High temperature corrosion- Which materials can withstand
When a metal comes in contact of an oxidizing gas at high temperature, it is corroded by direct reaction with gas that even doesn’t need an electrolyte. This kind of corrosion is known as tarnishing, high temperature oxidation and scaling. The corrosion rate increases considerably with increase in temperature in case of general steels and stainless steel materials. A dense surface layer is developed due to reaction at gas-metal interface that results into cation-anion transfer through the layer which acts as electrolyte. For regular nonporous scales, ionic transport through the scale is the rate-controlling process. The heat stability, defect structure of ions and specific morphological characteristics of the layer produced are essential factors to determine the corrosion resistance offered by an alloy in a particular environment.
The initial surface film development is very fast. If it is a non-porous solid and fully encloses the metal surface, the reaction rate decreases as soon as the thickness level becomes sufficient for the transport of reactive species via the layer then the corrosion rate is controlled. The after corrosion rate is based on the details of this transfer mechanism that could be because of electrical potential or concentration gradients or to migration alongside the preferential paths and hence may correspond to various rate laws.
At the elevated temperatures, the growth of mildly security oxides can be fast. A perfect protective oxide should comprise of the following properties
- Large thermodynamic stability so that it develops before the other reaction products are created in the given conditions.
- Small vapour pressure to develop solid oxides that doesn’t lose in the media
- Small coefficient of diffusion of reactants to possess the mild development rate of layer
- High melting point
- Good adherence to the metal substrate that often includes a coefficient of thermal expansion near to the metal and adequate high temperature plasticity to prevent fracture from differential thermal expansion stresses that can be created from thermal cycling.
The high temperature layers are often considered as oxides even also as sulphides, carbides or combination of them. The oxides and sulphides are semiconductor in nature. Meanwhile the sulphides are less secure as compare to oxides.
Oxidation at the Elevated Temperature
The alloys recommended for high temperature corrosion applications have the potential to develop security oxide layers. Otherwise where the alloy has supreme high temperature strength characteristics, it should be secured by a specific coating material. The most reliable protective oxides are Cr2O3, Al2O3 and SiO2. The oxides of Al2O3 in the pure form have the slightest transport rates for metal and oxygen ions and hence offer the great resistance to oxidation.
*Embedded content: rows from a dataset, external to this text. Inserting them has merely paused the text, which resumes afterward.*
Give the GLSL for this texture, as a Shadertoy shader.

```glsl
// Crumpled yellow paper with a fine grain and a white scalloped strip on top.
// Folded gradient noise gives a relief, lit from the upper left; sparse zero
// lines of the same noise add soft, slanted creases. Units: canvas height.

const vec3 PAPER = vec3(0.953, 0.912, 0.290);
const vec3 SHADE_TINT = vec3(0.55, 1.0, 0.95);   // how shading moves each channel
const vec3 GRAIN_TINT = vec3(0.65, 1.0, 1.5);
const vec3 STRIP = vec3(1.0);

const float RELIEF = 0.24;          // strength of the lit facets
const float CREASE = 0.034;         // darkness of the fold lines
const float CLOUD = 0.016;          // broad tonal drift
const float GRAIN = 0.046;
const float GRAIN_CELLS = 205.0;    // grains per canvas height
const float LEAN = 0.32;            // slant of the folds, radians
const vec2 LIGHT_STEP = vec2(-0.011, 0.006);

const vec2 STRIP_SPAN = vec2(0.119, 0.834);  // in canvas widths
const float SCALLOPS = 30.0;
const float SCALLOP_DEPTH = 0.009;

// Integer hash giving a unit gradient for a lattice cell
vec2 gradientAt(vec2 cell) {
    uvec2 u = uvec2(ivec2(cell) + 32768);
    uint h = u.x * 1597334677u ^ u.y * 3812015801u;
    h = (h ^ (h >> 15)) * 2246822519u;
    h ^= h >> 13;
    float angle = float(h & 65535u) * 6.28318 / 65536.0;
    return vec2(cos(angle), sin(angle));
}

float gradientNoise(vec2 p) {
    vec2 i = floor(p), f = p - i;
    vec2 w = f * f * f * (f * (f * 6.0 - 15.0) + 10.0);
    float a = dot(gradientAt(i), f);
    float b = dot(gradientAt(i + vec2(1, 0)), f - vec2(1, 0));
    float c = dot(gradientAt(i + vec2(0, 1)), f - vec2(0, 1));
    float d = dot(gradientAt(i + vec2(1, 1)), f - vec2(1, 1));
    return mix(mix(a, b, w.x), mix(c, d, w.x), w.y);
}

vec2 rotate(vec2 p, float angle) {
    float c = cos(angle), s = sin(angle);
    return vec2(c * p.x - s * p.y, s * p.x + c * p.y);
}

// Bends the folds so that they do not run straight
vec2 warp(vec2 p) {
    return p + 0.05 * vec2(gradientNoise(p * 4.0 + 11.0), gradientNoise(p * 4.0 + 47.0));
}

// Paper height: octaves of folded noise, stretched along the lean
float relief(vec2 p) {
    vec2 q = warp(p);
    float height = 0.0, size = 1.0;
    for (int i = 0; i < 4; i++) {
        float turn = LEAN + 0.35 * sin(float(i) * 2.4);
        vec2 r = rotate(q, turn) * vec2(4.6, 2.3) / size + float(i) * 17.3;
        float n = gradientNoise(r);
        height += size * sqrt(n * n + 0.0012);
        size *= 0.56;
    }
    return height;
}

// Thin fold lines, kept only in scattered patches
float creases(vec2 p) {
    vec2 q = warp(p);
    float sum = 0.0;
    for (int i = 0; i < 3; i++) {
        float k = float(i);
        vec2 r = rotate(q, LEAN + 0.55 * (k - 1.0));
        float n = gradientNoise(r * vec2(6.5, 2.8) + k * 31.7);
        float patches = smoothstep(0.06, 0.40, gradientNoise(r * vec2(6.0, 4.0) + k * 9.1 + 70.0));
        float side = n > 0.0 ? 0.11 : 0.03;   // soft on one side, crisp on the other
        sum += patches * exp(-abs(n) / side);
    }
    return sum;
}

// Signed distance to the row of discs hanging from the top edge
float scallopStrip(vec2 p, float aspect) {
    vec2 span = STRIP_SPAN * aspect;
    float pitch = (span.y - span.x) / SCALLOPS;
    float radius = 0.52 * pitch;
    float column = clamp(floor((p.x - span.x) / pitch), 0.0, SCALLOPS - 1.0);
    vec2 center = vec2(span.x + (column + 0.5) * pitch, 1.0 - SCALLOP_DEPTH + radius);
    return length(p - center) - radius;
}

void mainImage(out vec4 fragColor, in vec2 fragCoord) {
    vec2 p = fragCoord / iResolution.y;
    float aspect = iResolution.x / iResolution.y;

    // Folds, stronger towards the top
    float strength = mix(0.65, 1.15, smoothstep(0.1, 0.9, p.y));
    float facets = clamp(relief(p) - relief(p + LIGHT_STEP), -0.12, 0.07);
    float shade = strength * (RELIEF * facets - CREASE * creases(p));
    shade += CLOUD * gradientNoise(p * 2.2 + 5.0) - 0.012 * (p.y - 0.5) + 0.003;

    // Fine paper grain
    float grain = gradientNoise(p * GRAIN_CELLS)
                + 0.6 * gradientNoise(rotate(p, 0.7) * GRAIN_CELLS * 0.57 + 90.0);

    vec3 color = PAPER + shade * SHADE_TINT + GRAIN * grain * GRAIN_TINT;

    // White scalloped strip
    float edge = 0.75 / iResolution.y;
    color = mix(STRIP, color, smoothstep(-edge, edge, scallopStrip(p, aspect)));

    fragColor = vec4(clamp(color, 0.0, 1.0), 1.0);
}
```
The alloying needs for the development of specific oxide scales are based on alloy composition and required application temperature.
The Nickel based Hastelloy C-276 wire and other grades are designed for the service in the high temperature oxidizing media. These alloys form an adherent oxide layer that significantly slows down the oxidation rate at temperature limits above 1000oC. Therefore they are a recommended material for use in the high temperature corrosive environments.